material at this point. The material will be approved, but Thornton said the Legislature will not sign the checks because of the state’s budgetary dilemma.

“A lot of people think the permanent school fund didn’t raise the money but we did,” Thornton said. “Being an educator, I think of the children first. … They’re having to cut back, which we understand. I want people to know this. Legally, the Legislature controls how we look at textbooks.”

Effects of budgetary problems continues to concern educators.

“Our greatest concern has been with all the budget cuts and the impact it’ll have on children in the classroom,” said Sena Yates, executive director of curriculum and staff development for Columbia-Brazoria ISD. “We still want to get quality instruction and material in place.”

About two years ago, officials from four Brazoria County school districts said they caught factual errors and erroneous information in science textbooks before it became a part of their lesson plans.

The Alvin, Angleton, Brazosport and Sweeny school districts were using five of 12 textbooks identified from a two-year study as having 500 errors. The mistakes ranged from a misstatement of Newton’s Law to a photograph of Madonna incorrectly identified as silicon crystal. After adopting the books in 1992, local teachers found spelling errors and confusing information that was not corrected by the publisher.

Yates said the district usually begins reviewing textbooks in August. As part of the process, a committee is selected and educators rate textbooks on 10 components, which include how it correlates to Texas Essential Knowledge and Skills, the state’s curriculum. The district also has a textbook hearing to gather comments locally.

The process is similar at other school districts, including Sweeny and Brazosport. Tommy Zajicek, Sweeny High School principal and the district’s textbook coordinator, said publishers submit samples to the district throughout the year and material is reviewed by a committee. So far, Zajicek said he isn’t aware of any concerns raised about this year’s material.

Textbooks will be selected by the state board in November. School districts select material for use in local schools based on the state board’s decision.

“We hold off a great deal because some of these books won’t make it through the state’s process,” said Karla Christman, coordinator of media services for Brazosport ISD. “These books change a great deal.

“I think initially what we’re looking at is how it coincides with our state curriculum, the scope and sequence and to make sure the information is accurate,” Christman said. “Our deeper look will begin in the fall.”

DeEtta Culbertson, a Texas Education Agency spokeswoman, said about 40 people have signed up to speak at today’s public hearing. They range from associations such as the Sierra Club and Texas Citizens for a Sound Economy to individuals. In the past, people testifying have raised concerns about one particular book or a particular passage in a book, she said.

Errors identified by the Texas Education Agency will be brought up at the meeting, Culbertson said.
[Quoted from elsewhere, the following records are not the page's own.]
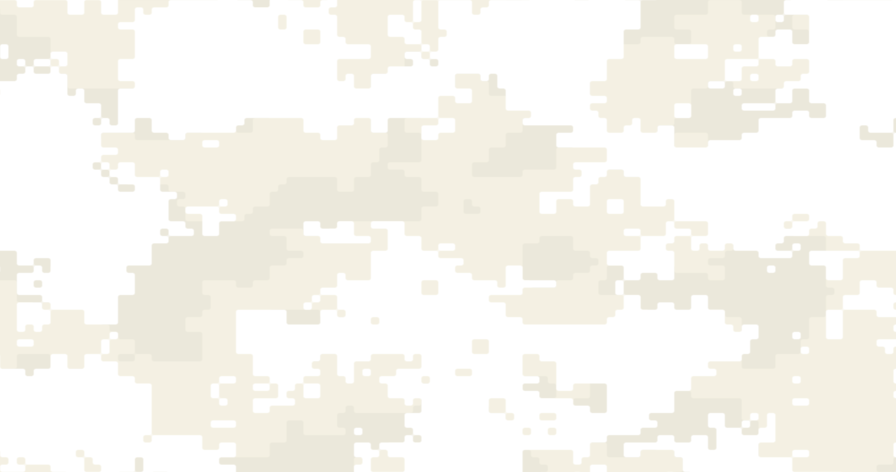
Reproduce this pattern procedurally as a WebGL 2 fragment shader.

```glsl
#version 300 es
precision highp float;
// Pale digital camouflage: cream and grey-beige blocks scattered over white.
// Layered value noise is sampled once per grid cell, some cells are merged into
// larger blocks, and the cell masks are blended into soft, rounded corners.

uniform vec2 u_resolution;
out vec4 fragColor;

float hash(vec2 p) {
    return fract(sin(dot(p, vec2(127.1, 311.7))) * 43758.5453);
}

float valueNoise(vec2 p) {
    vec2 i = floor(p);
    vec2 f = smoothstep(0.0, 1.0, fract(p));
    float low = mix(hash(i), hash(i + vec2(1.0, 0.0)), f.x);
    float high = mix(hash(i + vec2(0.0, 1.0)), hash(i + 1.0), f.x);
    return mix(low, high, f.y);
}

// Centre of the block owning a cell: a 2x2 square, a wide pair or the cell alone
vec2 blockCentre(vec2 cell) {
    vec2 block = floor(cell / 2.0);
    vec2 merged = block * 2.0 + 1.0;
    vec2 single = cell + 0.5;
    float kind = hash(block + 71.0);
    if (kind < 0.42) return merged;
    if (kind < 0.74) return vec2(merged.x, single.y);
    return single;
}

// x: patch coverage, y: darker shade, each 0 or 1 for a whole cell
vec2 cellMasks(vec2 cell, vec2 grid) {
    vec2 centre = blockCentre(cell);
    vec2 p = centre / grid;
    float patches = 0.55 * valueNoise(p * vec2(5.0, 7.5) + 13.0)
                  + 0.27 * valueNoise(p * vec2(13.0, 18.0) + 47.0)
                  + 0.18 * hash(centre + 5.3);
    float shade = 0.72 * valueNoise(p * vec2(6.0, 10.5) + 89.0)
                + 0.28 * valueNoise(p * vec2(15.0, 22.0) + 31.0);
    return vec2(step(0.522, patches), step(0.54, shade));
}

void main() {
    vec2 uv = gl_FragCoord.xy / u_resolution.y;
    vec2 grid = vec2(56.0, 64.0);

    // Blend the four nearest cells, with a steep ramp to keep blocks square
    vec2 q = uv * grid - 0.5;
    vec2 corner = floor(q);
    vec2 ramp = smoothstep(0.18, 0.82, fract(q));
    vec2 masks = vec2(0.0);
    for (int y = 0; y < 2; y++) {
        for (int x = 0; x < 2; x++) {
            vec2 side = vec2(x, y);
            vec2 weight = mix(1.0 - ramp, ramp, side);
            masks += weight.x * weight.y * cellMasks(corner + side, grid);
        }
    }
    masks = smoothstep(0.2, 0.8, masks);

    // Colours
    vec3 white = vec3(1.0);
    vec3 cream = vec3(0.957, 0.943, 0.889);
    vec3 beige = vec3(0.922, 0.910, 0.859);
    vec3 patchColour = mix(cream, beige, masks.y);
    fragColor = vec4(mix(white, patchColour, masks.x), 1.0);
}
```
The last time biology books were selected was in 1998. More than 35 publishers have submitted materials for adoption. The material is available for the public review at education service centers. About $434 million will be used for textbooks for the next biennium, Culbertson said.